I was chatting with a colleague last week about raising a boy with attention deficit disorder, and all the challenges that come in that package, and how it looks when the boy becomes an adult man and starts making his own decisions about important things in his life. Or at least how it looks in the case of my boy. She opined about a person in her own family who faced similar challenges growing up and continues to struggle. In the end, she laughed and held up her family as a ‘walking disaster,’ to which I replied, every family is. I amended this truth with an asterisk: it is what makes each of us interesting.
You’ve probably heard some version of the quip, ‘none of us is getting out of this alive.’ I don’t live by quips and quotes, don’t have them painted above the mantle or propped on cute little easels on the dining room sideboard: not knocking folks who do. But I also believe nobody steps out of this life without suffering some kind of damage that leaves marks. I don’t mean this to sound cynical, or like I’m resigned to some dystopian reality for the human race: it’s simply what happens when you live your life—when you dip your toe into some alluring pond to test the water, and then something lurking underneath reaches up and bites it. Hopefully it does not destroy you—it does some—but instead leaves in its wake a priceless little kernel of wisdom—call it a scrap of foil to add to the larger collective ‘foil ball’ of experiences known as you (hat tip to Pee Wee Herman for that silly metaphor).
Most of us who walk down the parenting road, I think, have the noblest intentions when that tiny infant is placed in our arms: I will always love you (truth) and protect you (impossible). I will fill your days with enrichment (most of the time, except when you push me away, or when I’m simply too exhausted and have nothing left to give) and your nights with peaceful, restorative slumber (if you will even relent to sleep). That is to say, we hope our children will emerge from childhood relatively unscathed, as healthy, well-adjusted grownups who go on to live meaningful lives.
The outcome is never that clean and perfect, and a quick spin through the daily headlines drives this point home. Of course, the news skews to the tails in a normal bell curve: we wish all those folks the very best, or at least just, outcome for whatever perils they’re navigating.

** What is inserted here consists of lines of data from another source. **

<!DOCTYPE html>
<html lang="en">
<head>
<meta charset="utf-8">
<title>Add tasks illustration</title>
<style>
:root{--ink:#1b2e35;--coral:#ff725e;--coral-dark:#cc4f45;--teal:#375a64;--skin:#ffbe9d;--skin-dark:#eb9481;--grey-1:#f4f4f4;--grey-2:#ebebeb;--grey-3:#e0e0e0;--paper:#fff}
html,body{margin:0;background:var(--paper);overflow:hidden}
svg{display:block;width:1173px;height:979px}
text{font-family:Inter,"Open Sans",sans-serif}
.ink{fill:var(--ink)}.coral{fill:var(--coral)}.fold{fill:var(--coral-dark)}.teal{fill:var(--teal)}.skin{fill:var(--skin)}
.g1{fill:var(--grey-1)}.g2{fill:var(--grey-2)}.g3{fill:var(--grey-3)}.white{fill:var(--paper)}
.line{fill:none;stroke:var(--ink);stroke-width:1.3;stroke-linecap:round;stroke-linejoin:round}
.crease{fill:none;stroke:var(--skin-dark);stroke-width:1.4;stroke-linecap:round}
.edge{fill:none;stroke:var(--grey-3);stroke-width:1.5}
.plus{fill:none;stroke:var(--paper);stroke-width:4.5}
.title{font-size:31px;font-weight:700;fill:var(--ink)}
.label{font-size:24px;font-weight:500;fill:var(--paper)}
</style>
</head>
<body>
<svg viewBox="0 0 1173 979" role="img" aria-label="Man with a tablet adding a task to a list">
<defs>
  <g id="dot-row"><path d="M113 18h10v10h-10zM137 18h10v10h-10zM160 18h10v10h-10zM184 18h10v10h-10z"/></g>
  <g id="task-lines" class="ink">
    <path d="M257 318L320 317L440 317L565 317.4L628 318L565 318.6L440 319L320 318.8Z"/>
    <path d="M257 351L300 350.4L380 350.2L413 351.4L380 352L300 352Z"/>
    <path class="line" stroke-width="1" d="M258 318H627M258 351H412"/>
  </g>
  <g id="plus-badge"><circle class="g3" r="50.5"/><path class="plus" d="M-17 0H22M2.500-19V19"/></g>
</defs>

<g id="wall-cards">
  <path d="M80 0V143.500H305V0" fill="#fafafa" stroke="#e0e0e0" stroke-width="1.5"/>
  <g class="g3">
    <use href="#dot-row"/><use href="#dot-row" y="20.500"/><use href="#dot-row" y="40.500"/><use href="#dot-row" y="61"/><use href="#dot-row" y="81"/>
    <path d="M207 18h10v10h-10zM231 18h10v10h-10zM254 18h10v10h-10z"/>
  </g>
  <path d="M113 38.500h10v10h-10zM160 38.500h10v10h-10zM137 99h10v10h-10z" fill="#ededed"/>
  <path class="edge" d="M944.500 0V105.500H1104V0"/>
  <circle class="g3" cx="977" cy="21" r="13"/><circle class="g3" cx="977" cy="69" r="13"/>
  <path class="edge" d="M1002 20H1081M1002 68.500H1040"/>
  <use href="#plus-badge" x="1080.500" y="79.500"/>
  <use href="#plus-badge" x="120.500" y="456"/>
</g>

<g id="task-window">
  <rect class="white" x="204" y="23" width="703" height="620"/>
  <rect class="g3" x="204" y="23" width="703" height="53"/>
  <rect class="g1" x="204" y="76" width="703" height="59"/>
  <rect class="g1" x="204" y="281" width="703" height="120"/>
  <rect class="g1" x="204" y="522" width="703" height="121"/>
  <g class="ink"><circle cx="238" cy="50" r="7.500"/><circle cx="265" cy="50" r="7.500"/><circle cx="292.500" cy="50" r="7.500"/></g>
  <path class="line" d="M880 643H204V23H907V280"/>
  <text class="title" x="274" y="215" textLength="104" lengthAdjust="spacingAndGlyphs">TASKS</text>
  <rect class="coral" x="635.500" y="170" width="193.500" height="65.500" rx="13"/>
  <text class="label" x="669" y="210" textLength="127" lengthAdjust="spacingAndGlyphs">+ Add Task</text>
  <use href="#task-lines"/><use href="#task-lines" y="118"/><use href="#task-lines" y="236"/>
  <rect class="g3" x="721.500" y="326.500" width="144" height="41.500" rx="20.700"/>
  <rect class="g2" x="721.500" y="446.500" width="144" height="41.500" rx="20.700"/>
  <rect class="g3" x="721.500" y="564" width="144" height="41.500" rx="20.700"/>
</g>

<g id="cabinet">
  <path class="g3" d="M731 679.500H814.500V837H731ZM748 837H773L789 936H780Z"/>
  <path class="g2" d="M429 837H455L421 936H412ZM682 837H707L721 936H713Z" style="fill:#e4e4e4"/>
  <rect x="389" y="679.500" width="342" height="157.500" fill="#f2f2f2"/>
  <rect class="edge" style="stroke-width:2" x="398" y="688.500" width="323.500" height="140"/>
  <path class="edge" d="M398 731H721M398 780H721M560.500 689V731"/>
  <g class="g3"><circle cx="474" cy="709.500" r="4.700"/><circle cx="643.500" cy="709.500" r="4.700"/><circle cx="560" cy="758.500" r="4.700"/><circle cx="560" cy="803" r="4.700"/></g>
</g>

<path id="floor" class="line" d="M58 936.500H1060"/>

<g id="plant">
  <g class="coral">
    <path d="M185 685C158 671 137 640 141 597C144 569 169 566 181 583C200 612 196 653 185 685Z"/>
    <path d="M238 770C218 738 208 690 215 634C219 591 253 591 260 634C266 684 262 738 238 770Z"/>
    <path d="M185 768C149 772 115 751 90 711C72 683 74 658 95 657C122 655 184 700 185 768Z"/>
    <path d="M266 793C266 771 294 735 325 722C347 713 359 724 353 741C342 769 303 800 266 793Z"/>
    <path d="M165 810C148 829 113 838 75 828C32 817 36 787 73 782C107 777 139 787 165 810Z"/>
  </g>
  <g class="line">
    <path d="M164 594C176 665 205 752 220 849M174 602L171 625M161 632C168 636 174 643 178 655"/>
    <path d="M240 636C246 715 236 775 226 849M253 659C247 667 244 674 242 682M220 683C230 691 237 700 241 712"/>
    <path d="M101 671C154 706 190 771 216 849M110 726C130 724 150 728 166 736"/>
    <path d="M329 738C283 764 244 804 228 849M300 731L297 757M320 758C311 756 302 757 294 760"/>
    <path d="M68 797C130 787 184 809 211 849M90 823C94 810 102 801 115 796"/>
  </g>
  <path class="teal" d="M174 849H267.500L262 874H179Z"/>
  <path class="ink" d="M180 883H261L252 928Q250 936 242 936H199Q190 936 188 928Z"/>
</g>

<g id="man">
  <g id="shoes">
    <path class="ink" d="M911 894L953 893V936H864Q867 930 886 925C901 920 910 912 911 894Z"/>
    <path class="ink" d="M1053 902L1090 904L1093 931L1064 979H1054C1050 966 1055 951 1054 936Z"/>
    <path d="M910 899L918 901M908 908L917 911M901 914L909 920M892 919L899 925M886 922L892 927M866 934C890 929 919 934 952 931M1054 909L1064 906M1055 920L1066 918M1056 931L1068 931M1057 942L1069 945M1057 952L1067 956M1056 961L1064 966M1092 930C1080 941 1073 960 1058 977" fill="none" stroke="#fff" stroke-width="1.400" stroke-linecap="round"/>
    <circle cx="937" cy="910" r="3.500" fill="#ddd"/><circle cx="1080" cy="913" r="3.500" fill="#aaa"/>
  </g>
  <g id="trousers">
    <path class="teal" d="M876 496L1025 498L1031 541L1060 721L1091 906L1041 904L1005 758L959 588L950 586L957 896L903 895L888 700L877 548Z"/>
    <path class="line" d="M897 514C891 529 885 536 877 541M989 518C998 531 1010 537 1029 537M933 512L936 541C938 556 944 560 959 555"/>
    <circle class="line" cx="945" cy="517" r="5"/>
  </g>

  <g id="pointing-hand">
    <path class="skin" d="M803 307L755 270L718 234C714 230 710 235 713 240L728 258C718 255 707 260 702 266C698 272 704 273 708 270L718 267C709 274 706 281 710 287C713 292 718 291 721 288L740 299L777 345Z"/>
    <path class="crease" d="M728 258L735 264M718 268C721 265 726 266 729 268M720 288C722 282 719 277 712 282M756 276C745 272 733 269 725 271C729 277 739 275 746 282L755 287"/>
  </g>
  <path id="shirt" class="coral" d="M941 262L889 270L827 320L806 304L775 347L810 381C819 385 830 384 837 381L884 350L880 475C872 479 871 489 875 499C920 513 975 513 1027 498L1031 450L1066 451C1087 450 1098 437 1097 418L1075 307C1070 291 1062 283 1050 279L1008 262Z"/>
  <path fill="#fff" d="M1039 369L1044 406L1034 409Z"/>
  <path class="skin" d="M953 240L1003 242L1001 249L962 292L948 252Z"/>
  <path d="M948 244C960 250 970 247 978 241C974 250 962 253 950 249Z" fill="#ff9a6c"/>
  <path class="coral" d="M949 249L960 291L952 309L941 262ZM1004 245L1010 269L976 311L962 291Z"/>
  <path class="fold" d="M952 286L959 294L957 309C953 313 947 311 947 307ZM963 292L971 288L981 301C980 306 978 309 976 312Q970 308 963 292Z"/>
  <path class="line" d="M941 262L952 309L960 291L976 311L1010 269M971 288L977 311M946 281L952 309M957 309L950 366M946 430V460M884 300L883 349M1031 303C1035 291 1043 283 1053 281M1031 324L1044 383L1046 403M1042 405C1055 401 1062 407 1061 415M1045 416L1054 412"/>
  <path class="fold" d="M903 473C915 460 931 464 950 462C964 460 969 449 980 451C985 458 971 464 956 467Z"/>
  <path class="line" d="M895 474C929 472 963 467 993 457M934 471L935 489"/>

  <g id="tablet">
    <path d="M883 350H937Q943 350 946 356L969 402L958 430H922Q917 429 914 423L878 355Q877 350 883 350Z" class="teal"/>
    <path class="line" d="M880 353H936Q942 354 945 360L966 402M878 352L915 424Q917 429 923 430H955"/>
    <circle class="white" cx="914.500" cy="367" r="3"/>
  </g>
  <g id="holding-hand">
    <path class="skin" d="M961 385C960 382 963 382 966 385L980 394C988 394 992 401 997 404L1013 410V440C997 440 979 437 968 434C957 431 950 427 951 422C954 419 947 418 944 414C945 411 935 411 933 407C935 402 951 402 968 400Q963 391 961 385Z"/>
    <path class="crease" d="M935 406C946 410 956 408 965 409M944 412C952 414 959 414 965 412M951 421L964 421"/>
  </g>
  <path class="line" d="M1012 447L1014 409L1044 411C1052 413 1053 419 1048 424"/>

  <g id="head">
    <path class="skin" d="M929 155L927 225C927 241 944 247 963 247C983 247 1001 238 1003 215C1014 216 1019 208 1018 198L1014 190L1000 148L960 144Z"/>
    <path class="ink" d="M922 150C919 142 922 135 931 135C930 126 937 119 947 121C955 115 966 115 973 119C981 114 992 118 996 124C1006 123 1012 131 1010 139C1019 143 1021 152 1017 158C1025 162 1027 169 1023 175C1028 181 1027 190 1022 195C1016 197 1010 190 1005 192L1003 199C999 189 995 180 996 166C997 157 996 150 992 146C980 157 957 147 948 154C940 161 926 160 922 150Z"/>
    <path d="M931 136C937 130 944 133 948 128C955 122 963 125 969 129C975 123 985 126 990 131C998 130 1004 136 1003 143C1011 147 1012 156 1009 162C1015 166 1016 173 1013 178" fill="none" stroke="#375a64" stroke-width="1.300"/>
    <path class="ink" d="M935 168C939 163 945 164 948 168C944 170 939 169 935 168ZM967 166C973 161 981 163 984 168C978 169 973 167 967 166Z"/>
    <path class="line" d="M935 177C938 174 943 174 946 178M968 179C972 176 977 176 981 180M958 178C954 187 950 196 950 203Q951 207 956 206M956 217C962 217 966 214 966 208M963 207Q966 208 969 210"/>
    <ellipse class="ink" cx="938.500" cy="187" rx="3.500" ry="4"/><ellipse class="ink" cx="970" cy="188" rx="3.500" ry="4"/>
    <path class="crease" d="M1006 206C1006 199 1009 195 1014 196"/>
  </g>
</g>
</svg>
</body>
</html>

For all the rest of us, though, life hands us possibilities and opportunities with each new day, to grasp or muck up as we choose; making a good faith effort counts on the days we fall short.
On my worst days I can work myself into a blue funk that devolves into a bona fide boo-hoo pity party. I imagine myself on the set of some idiotic game show where I’m spinning a giant wheel, and the only thing separating me from the Fabulous Prize is the muscle in my arm, to give that wheel the perfect momentum. So I give it all I’ve got, and the wheel spins and spins, and then finally slows, just missing the winning slot and stopping instead on the one that says ‘FAIL’ in big, ugly red letters. The imagined studio audience collectively sighs a disappointing, Awwwwwww, and the game show host smiles through his sparkling, appliance white teeth and chirps, ‘too bad, but good for you for playing,’ as he leads me off the set by the elbow.
Add to those quips up there this bothersome one: there are no guarantees in life. I set the most impossible standards for myself and my family during my early parenting years, cleaving stubbornly to the notion that if only I did X, the outcome would surely be Y. Where child rearing goes, nothing could be further from the truth. I was a tad slow on the uptake: it has taken me so many years to understand my own folly, and more recently, to realize that ‘success’ wears a dizzying array of coats. And I think our kids (most of them, anyway) understand that we do the best we can, and our parenting missteps are born only of good intentions. (Even if this epiphany does not occur to them until they find themselves finally standing in parenting shoes; a former neighbor in Knoxville liked to tell the story about how her mother insisted her difficult daughter was payback for her own bad behavior during childhood, a thing that cracked me up every time she told it.)
Which is all to say, I love my kid, warts and all, and I hope he loves me right back and can look past mine. And I’m eternally grateful for all the colorful characters I’ve known in my life—blood relatives, friend-relatives, and even casual acquaintances. They’re the ones who make the world a more interesting place to be, and make us better humans, and even teach us tolerance for others whose paths we’ve yet to cross but who will challenge us in unpredictable ways.
I’ll add this final quip as a postscript: that which does not kill us makes us stronger. Yeah, you should see how ripped I am.
Most days, anyway.
2 thoughts on “Parenting Story: Difficult Children, Interesting People”
I can relate. The back row of the theater was our spot. If the urge to stand or jump up and down arose – well, no one was bothered by the activity! Coping skills were obtained and now they are both well-adjusted functioning hearts.
We also embraced the notion of “fifteen minutes of fun” on many occasions.